It makes you think of Greek debt, which is a very big part of the euro crisis, and of how some people said that Goldman Sachs helped the Greek government hide the true scale of it for years. And it makes you think of all the Goldman Sachs people who have become very senior advisers to governments, or even very senior members of them, or even Secretary of the Treasury of the most powerful country in the world.

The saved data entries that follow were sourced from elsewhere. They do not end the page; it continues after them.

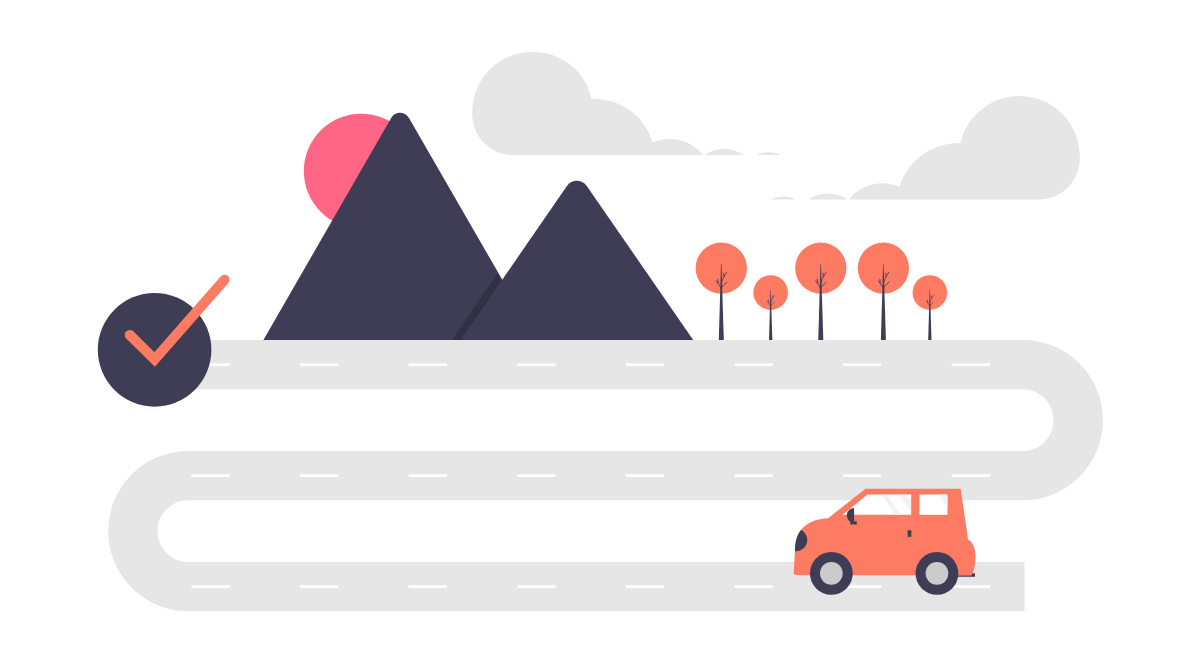
<!DOCTYPE html>
<html lang="en">
<head>
<meta charset="utf-8">
<title>Road trip to the destination</title>
<style>
:root {
  --paper: #ffffff;
  --mist: #e6e6e6;
  --ink: #3f3d56;
  --coral: #fd7b62;
  --rose: #ff6584;
  --hub: #cbcbcb;
  --glare: #f2f2f2;
}
html, body { margin: 0; padding: 0; background: var(--paper); overflow: hidden; }
.scene { display: block; width: 1200px; height: 666px; }
.clouds, .trail { fill: var(--mist); }
.sun { fill: var(--rose); }
.mountain, .ink, .trunk { fill: var(--ink); }
.shade { fill: #000; opacity: .2; }
.crown, .body { fill: var(--coral); }
.branch { fill: none; stroke: var(--ink); stroke-width: 1.1; stroke-linecap: round; }
.road { fill: none; stroke: var(--mist); stroke-width: 64.4; }
.lane { fill: none; stroke: var(--paper); stroke-width: 3.4; stroke-dasharray: 50 91.95; }
.glass { fill: var(--paper); }
.glare { fill: var(--glare); }
.hub { fill: var(--hub); }
.tick { fill: none; stroke: var(--coral); stroke-width: 13; stroke-linecap: round; stroke-linejoin: miter; }
</style>
</head>
<body>
<svg class="scene" viewBox="0 0 1568 870" preserveAspectRatio="none" role="img" aria-label="A coral car on a winding road that leads past trees and mountains to a check mark">
  <defs>
    <path id="cloud" d="M617 149A79 79 0 0 1 773 129A79.5 79.5 0 0 1 852.500 186C874 177.500 899 180 919 202.500H670A53 53 0 0 1 617 149ZM921 202.500C936 192.300 956 192 971.500 202.500ZM988.500 202.500C998 197.600 1010 197.600 1020 202.500Z"/>
    <g id="tree">
      <circle class="crown" cx="0" cy="-94.500" r="33.500"/>
      <path class="trunk" d="M-3.300 0L-.4 -100H.2L3.300 0Z"/>
      <path class="branch" d="M0 -75Q1 -80 6.800 -89M0 -67Q-1 -71 -6.500 -78M-4 -75L-4.600 -80M3.300 -83.500L3 -88M.6 -69.500Q3 -73 7 -76"/>
    </g>
    <g id="wheel">
      <circle class="ink" r="28"/>
      <circle class="hub" r="14.800"/>
    </g>
    <clipPath id="front-glass"><path d="M1133.500 646H1190.500V672.500H1101Z"/></clipPath>
    <clipPath id="rear-glass"><path d="M1201.500 646H1238V672.500H1201.500Z"/></clipPath>
  </defs>

  <g class="clouds">
    <use href="#cloud"/>
    <use href="#cloud" transform="translate(2028 58) scale(-1 1)"/>
  </g>

  <circle class="sun" cx="472" cy="223.500" r="75"/>

  <g id="mountains">
    <path class="mountain" d="M344 444.500L511.500 153.500C516 145 529 145 534 153.500L702 444.500Z"/>
    <path class="shade" d="M590 444.500L650 357L656 366.500L602.500 444.500Z"/>
    <path class="mountain" d="M601.800 444.500L741 242.500C747 234 760 234 766.500 242.500L906 444.500Z"/>
  </g>

  <g id="grove">
    <use href="#tree" transform="translate(942.500 444.800)"/>
    <use href="#tree" transform="translate(1072.500 444.800)"/>
    <use href="#tree" transform="translate(1154.300 444.800)"/>
    <use href="#tree" transform="translate(1007 446) scale(.675)"/>
    <use href="#tree" transform="translate(1215 446) scale(.675)"/>
  </g>

  <path class="road" d="M202 476.300H1336.500A72.500 72.500 0 0 1 1336.500 621.300H246A72.500 72.500 0 0 0 246 766.300H1338.700"/>
  <path class="lane" d="M250 476.300H1294"/>
  <path class="lane" d="M250 621.300H1294"/>
  <path class="lane" d="M250 766.300H1294"/>

  <g id="car">
    <path class="ink" d="M1250 751.500H1269V748.800H1274V753.500H1250Z"/>
    <path class="body" d="M1037 750L1039 716C1041 690 1056 678.500 1082 677L1131 638.300H1255.300L1265 705C1272 708 1274.800 718 1274.800 728C1274.800 738 1272.500 746 1269.500 751.500H1046Q1041 751.500 1037 750Z"/>
    <path class="glass" d="M1133.500 646H1190.500V672.500H1101Z"/>
    <path class="glass" d="M1201.500 646H1238V672.500H1201.500Z"/>
    <path class="glare" clip-path="url(#front-glass)" d="M1151 645H1158L1177 673H1170ZM1174 645H1184L1203 673H1193Z"/>
    <path class="glare" clip-path="url(#rear-glass)" d="M1226 645H1236L1255 673H1245Z"/>
    <path class="ink" d="M1116 663.500V681H1119.500V685H1111V681.500C1104.500 677 1104.500 665 1116 663.500Z"/>
    <rect class="ink" x="1186" y="692.800" width="4.800" height="8.500"/>
    <path class="ink" d="M1047 692C1054.500 696.500 1056.500 705.500 1053.500 711.500C1050.500 717.500 1045 720 1038.700 720C1038.700 708 1041 699 1047 692Z"/>
    <use href="#wheel" x="1086.300" y="749"/>
    <use href="#wheel" x="1224.300" y="749"/>
  </g>

  <g id="destination">
    <circle class="ink" cx="202" cy="457" r="74.200"/>
    <path class="tick" d="M169.500 437.500L202 469.500L293.500 365.300"/>
  </g>
</svg>
</body>
</html>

What it also makes you think is that you're really quite tired of being lectured by these people, and being told that you can't ask them to pay even 50 per cent tax on annual incomes that are often paid in millions, and that you can't do things because "the markets" won't like it, even though the only things that markets like is things that make them rich. And it makes you think that when a shadow Chancellor gives a long list of apologies that don't sound at all like apologies, and says that his party "didn't regulate the banks toughly enough", that that (although you've never heard the word "toughly") is certainly true, but doesn't begin to do justice to the monster that has been created, and unleashed.
Now, we all live with this monster, which gobbles up jobs, and hopes, and dreams. We all live, as the shadow Chancellor's boss said yesterday, with the "fast buck economy", a "fast buck economy" that seems to be destroying the Western world. We didn't need to. We didn't need to make finance Britain's biggest industry, and Britain's biggest net export. We didn't need to live in a bubble made out of debt. But we did what we did, and the banks did what they did, and the traders did what they did, and here we are.
Unlike that "independent trader", I hope that the euro bail-out works. I hope that we don't have another recession, or a depression, or a crash, and I hope that we, and the other countries that have made the same mistakes as us, get the chance to build an economy that's made less of hot air, and more of things you can see and touch. It was Brueghel, by the way – the painter not the think tank – who painted Landscape with the Fall of Icarus. He knew all about flying too close to the sun.